696 F.2d 1305
UNITED STATES of America, Plaintiff-Appellee,
William DAYE, III, Defendant-Appellant.
United States Court of Appeals,
Jan. 31, 1983.
Neil H. Jaffee, Asst. Federal Public Defender, Miami, Fla., for defendant-appellant.
Kenneth Lipman, Asst. U.S. Atty., Atlee W. Wampler, III, U.S. Atty., Miami, Fla., Francis J. Martin, Atty., Dept. of Justice, Crim. Div., Dept. of Justice, Washington, D.C., for plaintiff-appellee.
Appeal from the United States District Court For the Southern District of Florida.
Before FAY and CLARK, Circuit Judges, and MARKEY*, Chief Judge.
This is an appeal by William Daye III of his conviction as a juvenile of three counts of assault under 18 U.S.C. Section 113(a), (c), (f) and Section 1153. His appeal raises three issues. First, whether he was unconstitutionally deprived of a jury trial; second, whether the government failed to comply with the certification requirements of 18 U.S.C. Section 5032; and, third, whether the district court properly exercised jurisdiction over his case.
We resolve all three issues in favor of the United States and affirm the conviction.
The appellant, William Daye III, a juvenile, was arrested for possession of marijuana on the Miccosukee Indian Reservation located in the Everglades National Park in Dade County, Florida. At the police station, Daye became violent, stabbed the arresting officer, and escaped. Later the same night, Daye was again arrested at his home.
Daye was tried on three charges,--assault with intent to commit murder, assault with a dangerous weapon with intent to do bodily harm and assault resulting in serious bodily injury, all in violation of 18 U.S.C. Section 113(a), (c), (f) and Section 1153 in a non-jury trial after his motion for a jury trial was denied. He was found guilty of all counts and was sentenced to incarceration until the expiration of his minority.
A. Jury Trial
The former Fifth Circuit's holding that there is no constitutional right to jury trial in federal juvenile proceedings, United States v. Cuomo, 525 F.2d 1285 (5th Cir.1976), is binding on this court and controlling on this issue. Bonner v. City of Pritchard, 661 F.2d 1206 (11th Cir.1981). We so hold.
18 U.S.C. Section 5032 requires that a juvenile "shall not be proceeded against ... unless the Attorney General ... certifies that state authorities do not have, or will not assume, jurisdiction over the juvenile, or do not have available programs or services adequate for the needs of the juvenile." The appellant argues that the United States Attorney, who made the certification in this case, has not been delegated the authority to do so by the Attorney General. However, in the case of United States v. Cuomo, supra, we upheld the general delegation of such authority to United States Attorneys. We find appellant's argument that this authority must be specifically delegated in each case without merit.

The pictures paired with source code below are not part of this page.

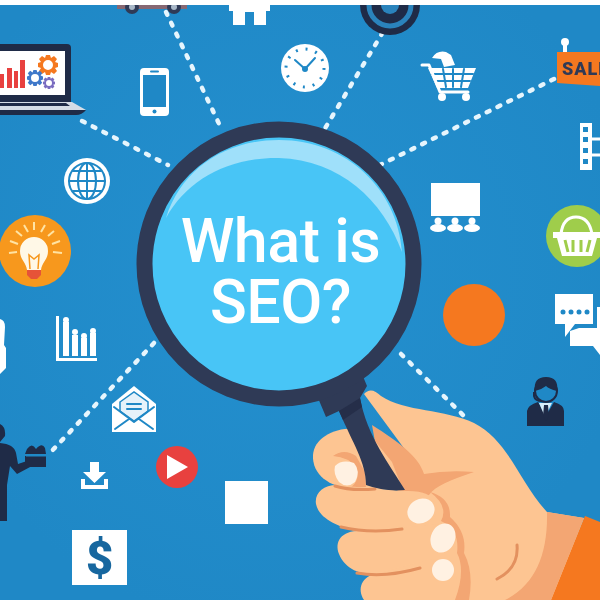
<!DOCTYPE html>
<html lang="en">
<head>
<meta charset="utf-8">
<title>What is SEO?</title>
<style>
:root {
  --blue: #1f88c6;
  --blue-light: #2490cf;
  --navy: #2f3a56;
  --ink: #1f2b47;
  --lens: #48c5f6;
  --shine: #9fe0fa;
  --skin: #fdc592;
  --skin-shade: #f3a673;
  --skin-deep: #e3915f;
  --nail: #fff1e2;
  --orange: #f5781f;
  --amber: #f7981d;
  --red: #e8413f;
  --green: #9fcd4b;
  --white: #fff;
}
* { margin: 0; padding: 0; box-sizing: border-box; }
html, body { width: 600px; height: 600px; overflow: hidden; }
.banner {
  position: relative; width: 600px; height: 600px; overflow: hidden;
  background: radial-gradient(circle at 280px 270px, var(--blue-light), var(--blue) 360px);
}
.artwork { position: absolute; inset: 0; display: block; }
.title {
  position: absolute; left: 152px; top: 211px; width: 257px;
  font: 500 61px/61px Roboto, sans-serif; letter-spacing: -0.5px;
  text-align: center; color: var(--white);
}
.title span { display: block; white-space: nowrap; }
.sale {
  position: absolute; left: 562px; top: 58px;
  font: 900 18px/22px Roboto, sans-serif; letter-spacing: 1px; color: var(--navy);
}
.dollar {
  position: absolute; left: 72px; top: 530px; width: 55px;
  font: 900 47px/55px Roboto, sans-serif; text-align: center; color: #17679f;
}
.top-edge { position: absolute; left: 0; top: 0; width: 600px; height: 5px; background: var(--white); }
.white { fill: var(--white); }
.navy { fill: var(--navy); }
.ink { fill: var(--ink); }
.blue { fill: var(--blue); }
.orange { fill: var(--orange); }
.line-white { fill: none; stroke: var(--white); stroke-width: 3; stroke-linecap: round; stroke-linejoin: round; }
.line-blue { fill: none; stroke: var(--blue); stroke-width: 2; stroke-linecap: round; stroke-linejoin: round; }
.connectors { fill: none; stroke: #e6f5fd; stroke-width: 4.5; stroke-linecap: round; stroke-dasharray: 3 9; }
.crease { fill: none; stroke: var(--skin-deep); stroke-width: 3; stroke-linecap: round; }
</style>
</head>
<body>
<main class="banner">
<svg class="artwork" width="600" height="600" viewBox="0 0 600 600" aria-hidden="true">
  <defs>
    <clipPath id="lens-clip"><circle cx="279" cy="264" r="127"/></clipPath>
    <path id="gear" d="M-2-10H2L3-7 6-9 9-6 7-3 10-2V2L7 3 9 6 6 9 3 7 2 10H-2L-3 7-6 9-9 6-7 3-10 2V-2L-7-3-9-6-6-9-3-7ZM0-5A5 5 0 1 0 0 5 5 5 0 1 0 0-5Z"/>
    <g id="viewer"><circle cy="-3" r="3.5"/><ellipse cy="4" rx="8" ry="4"/></g>
  </defs>

  <g class="connectors">
    <path d="M82 121L168 165"/>
    <path d="M166 12L222 130"/>
    <path d="M389 22L324 130"/>
    <path d="M554 79L380 165"/>
    <path d="M401 354L466 418"/>
    <path d="M154 343L48 455"/>
  </g>

  <g id="car">
    <path d="M117 0H187V9H117Z" fill="#866873"/>
    <circle class="navy" cx="132" cy="7" r="7"/><circle class="navy" cx="174" cy="7" r="7"/>
    <circle cx="132" cy="7" r="3" fill="#a9b8c8"/><circle cx="174" cy="7" r="3" fill="#a9b8c8"/>
  </g>

  <path id="house" class="white" d="M229 0H270V11H266V25H254V12H245V25H233V11H229Z"/>

  <g id="target">
    <circle class="ink" cx="390" cy="5" r="30"/>
    <circle cx="390" cy="5" r="21" fill="none" stroke="#2a83bc" stroke-width="5"/>
    <circle cx="390" cy="5" r="9" fill="#2a83bc"/>
  </g>

  <g id="laptop">
    <path class="ink" d="M0 44H67Q71 44 71 48V103H0Z"/>
    <path class="white" d="M0 51H65V95H0Z"/>
    <path d="M0 74H4V88H0ZM7 68H12V88H7ZM14 71H18V88H14ZM20 60H25V88H20Z" fill="var(--red)"/>
    <use href="#gear" x="48" y="65" fill="var(--orange)"/>
    <use href="#gear" transform="translate(35 78) scale(.8)" fill="#3f78c9"/>
    <use href="#gear" transform="translate(49 83) scale(.6)" fill="#7a6cc0"/>
    <path d="M0 102H72L86 110H0Z" fill="#d5dde6"/>
    <path class="ink" d="M0 103H66L70 106H0ZM0 110H86Q82 115 76 115H0Z"/>
  </g>

  <g id="smartphone">
    <rect class="white" x="140" y="68" width="29" height="48" rx="4"/>
    <rect class="blue" x="143" y="75" width="23" height="32"/>
    <circle class="blue" cx="154.5" cy="111.500" r="2"/>
    <path class="line-blue" d="M151 71.500H158"/>
  </g>

  <g id="clock">
    <circle class="white" cx="305" cy="68" r="24"/>
    <circle cx="305" cy="68" r="19" fill="none" stroke="var(--blue)" stroke-width="3" stroke-dasharray="2 7.950"/>
    <path class="line-blue" d="M295 60L305 69 315 58"/>
    <circle class="blue" cx="305" cy="69" r="3"/>
  </g>

  <g id="cart">
    <path class="white" d="M428 68H476L468 88H437Z"/>
    <path class="line-blue" d="M432 74H473M435 81H470M443 69L446 87M453 69V87M464 69L461 87"/>
    <path class="line-white" d="M422 65H429L440 92H468"/>
    <circle class="white" cx="442" cy="97" r="4"/><circle class="white" cx="466" cy="97" r="4"/>
    <path class="white" d="M432 58Q437 50 446 52L451 55 455 65 444 67 441 59Z"/>
  </g>

  <g id="sale-sign">
    <circle class="white" cx="565" cy="42" r="4"/>
    <path d="M565 45V53" stroke="var(--white)" stroke-width="4"/>
    <path class="orange" d="M557 52H600V86L557 83Z"/>
  </g>

  <g id="globe">
    <circle class="white" cx="87" cy="181" r="23"/>
    <circle class="line-blue" cx="87" cy="181" r="18"/>
    <ellipse class="line-blue" cx="87" cy="181" rx="9" ry="18"/>
    <path class="line-blue" d="M87 163V199M69 181H105M73 171H101M73 191H101"/>
  </g>

  <g id="film">
    <path class="white" d="M580 123H592V170H580Z"/>
    <path class="blue" d="M583 127H588V132H583ZM583 137H588V142H583ZM583 148H588V153H583ZM583 159H588V164H583Z"/>
    <path class="line-white" d="M592 139H600M592 155H600"/>
  </g>

  <g id="presentation" class="white">
    <rect x="431" y="183" width="49" height="33"/>
    <use href="#viewer" x="438" y="224"/><use href="#viewer" x="455" y="224"/><use href="#viewer" x="472" y="224"/>
  </g>

  <g id="idea">
    <circle cx="35" cy="251" r="36" fill="var(--amber)"/>
    <path d="M9 253L17 252M10 241L18 244M16 231L22 236M24 225L28 232M34 222V230M45 225L41 232M54 231L48 236M60 241L52 244M62 253L53 252" stroke="#ffe3a3" stroke-width="2"/>
    <path d="M20 251A14 14 0 0 1 48 251C48 260 42 262 41 270H27C26 262 20 260 20 251Z" fill="#fff8e7"/>
    <path d="M30 269L29 255 34 259 39 255 38 269" fill="none" stroke="var(--amber)" stroke-width="1.500"/>
    <path d="M27 270H41V275L37 279H31L27 275Z" fill="#e65338"/>
  </g>

  <g id="basket">
    <circle cx="577" cy="236" r="31" fill="var(--green)"/>
    <path class="line-white" d="M561 234Q563 217 576 217T592 234"/>
    <path class="white" d="M553 232H600V238H597L592 256H562L557 238H553Z"/>
    <path d="M565 240L568 252M573 240V252M581 240V252M590 240L587 252" stroke="var(--green)" stroke-width="3"/>
  </g>

  <circle id="feed-badge" class="orange" cx="474" cy="315" r="31"/>

  <g id="chat">
    <path class="white" d="M555 294H593V324H575L565 337V324H555Z"/>
    <path class="white" d="M597 307H600V355L593 346H570V331L579 328H597Z"/>
    <g class="blue"><circle cx="563" cy="312" r="2.500"/><circle cx="571" cy="312" r="2.500"/><circle cx="579" cy="312" r="2.500"/><circle cx="587" cy="312" r="2.500"/></g>
  </g>

  <g id="chart" class="white">
    <path d="M56 316H59V358H97V361H56ZM63 322H69V356H63ZM72 335H78V356H72ZM81 338H87V356H81ZM90 333H96V356H90Z"/>
    <circle cx="66" cy="320" r="3"/><circle cx="75" cy="332" r="3"/><circle cx="84" cy="336" r="3"/><circle cx="93" cy="331" r="3"/>
  </g>

  <path id="visitor" class="white" d="M0 319Q5 320 5 327L4 345 6 348V368L0 374Z"/>

  <g id="mail">
    <path class="white" d="M112 404L134 386 156 404V432H112Z"/>
    <path d="M120 402L134 392 148 402V411L134 421 120 411Z" fill="#e6f2fa" stroke="var(--blue)" stroke-width="1.500"/>
    <path class="line-blue" d="M114 407L134 422 154 407M115 429L129 419M153 429L139 419M127 404H141M127 409H141"/>
  </g>

  <g id="play">
    <circle cx="177" cy="467" r="21" fill="var(--red)"/>
    <path class="white" d="M167 455L188 467 167 479Z"/>
  </g>

  <path id="download" class="white" d="M90 462H99V472H106L94.500 483 83 472H90ZM81 479H85V485H104V479H108V489H81Z"/>

  <rect id="feed-tile" class="white" x="225" y="481" width="43" height="43"/>
  <rect id="dollar-tile" class="white" x="72" y="530" width="55" height="55"/>

  <g id="courier" class="ink">
    <path d="M0 424Q6 427 5 436L0 442ZM0 443Q14 444 16 453L18 464 30 460 32 466 17 474 10 466 7 485V521H0Z"/>
    <path d="M25 456H46V467H25ZM27 449Q32 442 36 449 42 442 45 448L46 454H25Z"/>
    <path d="M26 456H46" stroke="var(--blue)" stroke-width="1"/>
  </g>

  <g id="agent">
    <circle cx="546" cy="391" r="11" fill="var(--blue)" stroke="var(--ink)" stroke-width="2"/>
    <path class="ink" d="M535 391Q533 377 546 377T557 391Q549 389 546 386 541 390 535 391ZM527 426V411Q528 405 538 402L546 416 554 402Q564 405 564 411V426Z"/>
    <path d="M539 403L545 417 552 403Z" fill="#d7edf9"/>
    <path class="ink" d="M544 405H548L549 416 546 421 543 416Z"/>
    <path d="M534 392V396Q535 401 542 401" fill="none" stroke="var(--ink)" stroke-width="2"/>
  </g>

  <g id="hand">
    <path class="orange" d="M585 516L600 522V600H549Z"/>
    <path fill="var(--skin)" d="M364 394Q371 386 381 396C405 412 445 409 474 423 508 440 519 481 547 512L584 518 551 600H370L420 470Z"/>
    <path fill="var(--skin-shade)" d="M547 512L584 518 551 600H505C535 585 548 555 547 512Z"/>
    <path fill="var(--skin-shade)" d="M372 425C399 442 419 457 424 474Q447 470 474 472C450 480 435 486 429 495L408 503 380 470Z"/>
    <path fill="var(--skin)" d="M366 430C340 424 314 436 313 455 312 475 330 487 350 488L403 490 392 462Z"/>
    <path fill="var(--skin-shade)" d="M333 456Q344 448 356 456L365 472 366 487 350 488Q361 480 356 468 349 457 333 456Z"/>
    <path fill="var(--skin)" d="M345 486C326 482 314 492 316 504 319 519 338 526 355 531L420 529Q440 520 436 503 430 490 405 491Z"/>
    <path fill="var(--skin)" d="M365 531C342 529 334 541 339 554 345 569 360 575 379 575L444 561Q459 552 455 535 448 521 428 525Z"/>
    <path fill="var(--skin)" d="M378 573C361 576 357 589 364 600H452Q463 582 451 564 436 555 420 562Z"/>
    <path class="crease" d="M335 486Q350 491 375 489M341 527Q370 534 402 529M357 573Q385 578 420 568"/>
    <path fill="var(--skin-shade)" d="M430 492Q449 506 441 521 460 530 457 553 466 570 455 600H469Q474 572 464 553 467 532 450 517 451 498 430 492Z"/>
    <path class="crease" d="M517 545Q519 568 497 579"/>
    <g fill="var(--nail)">
      <path d="M335 466Q342 459 354 463 361 471 355 482 347 489 339 482 333 474 335 466Z"/>
      <ellipse cx="421" cy="511" rx="14" ry="12" transform="rotate(-28 421 511)"/>
      <ellipse cx="443" cy="538" rx="12" ry="15" transform="rotate(24 443 538)"/>
      <ellipse cx="443" cy="570" rx="11" ry="11"/>
    </g>
  </g>

  <g id="magnifier">
    <path class="navy" d="M318 398L362 374 367 386 360 398C367 436 390 465 405 490Q385 492 366 485C366 462 353 444 339 411L326 417Z"/>
    <path d="M339 411L360 398 362 407 343 420Z" fill="#252e49"/>
    <circle cx="279" cy="264" r="134.500" fill="var(--lens)" stroke="var(--navy)" stroke-width="16"/>
    <g clip-path="url(#lens-clip)">
      <path fill="var(--shine)" d="M166 218C181 170 224 140 279 140 347 140 398 190 402 252 383 200 340 160 279 158 228 157 187 180 166 218Z"/>
    </g>
  </g>
</svg>
<h1 class="title"><span>What is</span><span>SEO?</span></h1>
<p class="sale">SALE</p>
<p class="dollar">$</p>
<div class="top-edge"></div>
</main>
</body>
</html>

The assault took place on Indian lands which are located in the Everglades National Park. When the park was created in 1934, Florida ceded exclusive jurisdiction over the entire land area to the United States. 16 U.S.C. Section 410 et seq. Congress has plenary and exclusive power over Indian affairs and the states may exercise their jurisdiction only if Congress has "expressly provided that State law shall apply." McClanahan v. Arizona State Tax Commission, 411 U.S. 164, 93 S.Ct. 1257, 36 L.Ed.2d 129 (1973); Washington v. Yakima Indian Nation, 439 U.S. 463, 99 S.Ct. 740, 58 L.Ed.2d 740 (1979); 18 U.S.C. Section 1152. In 1953 Congress did allow states which so chose to assume civil and criminal jurisdiction over Indians within their borders. Public Law 280, Act of August 15, 1953, 67 Stat. 590.1 Florida assumed this jurisdiction. Fla.Stat. Section 285.16 (1961). The Federal statute provides that a state may acquire jurisdiction over Indian affairs to the extent that it has jurisdiction over offenses committed elsewhere in the state. But, because the Everglades National Park remains in the exclusive jurisdiction of the federal government, Florida has not and cannot extend its jurisdiction to cover Indian lands located within the Park.
Thus the information filed by the United States Attorney under 18 U.S.C. Section 5032 was correct in asserting the absence of jurisdiction in the State of Florida and should not have been dismissed.
The conviction is affirmed.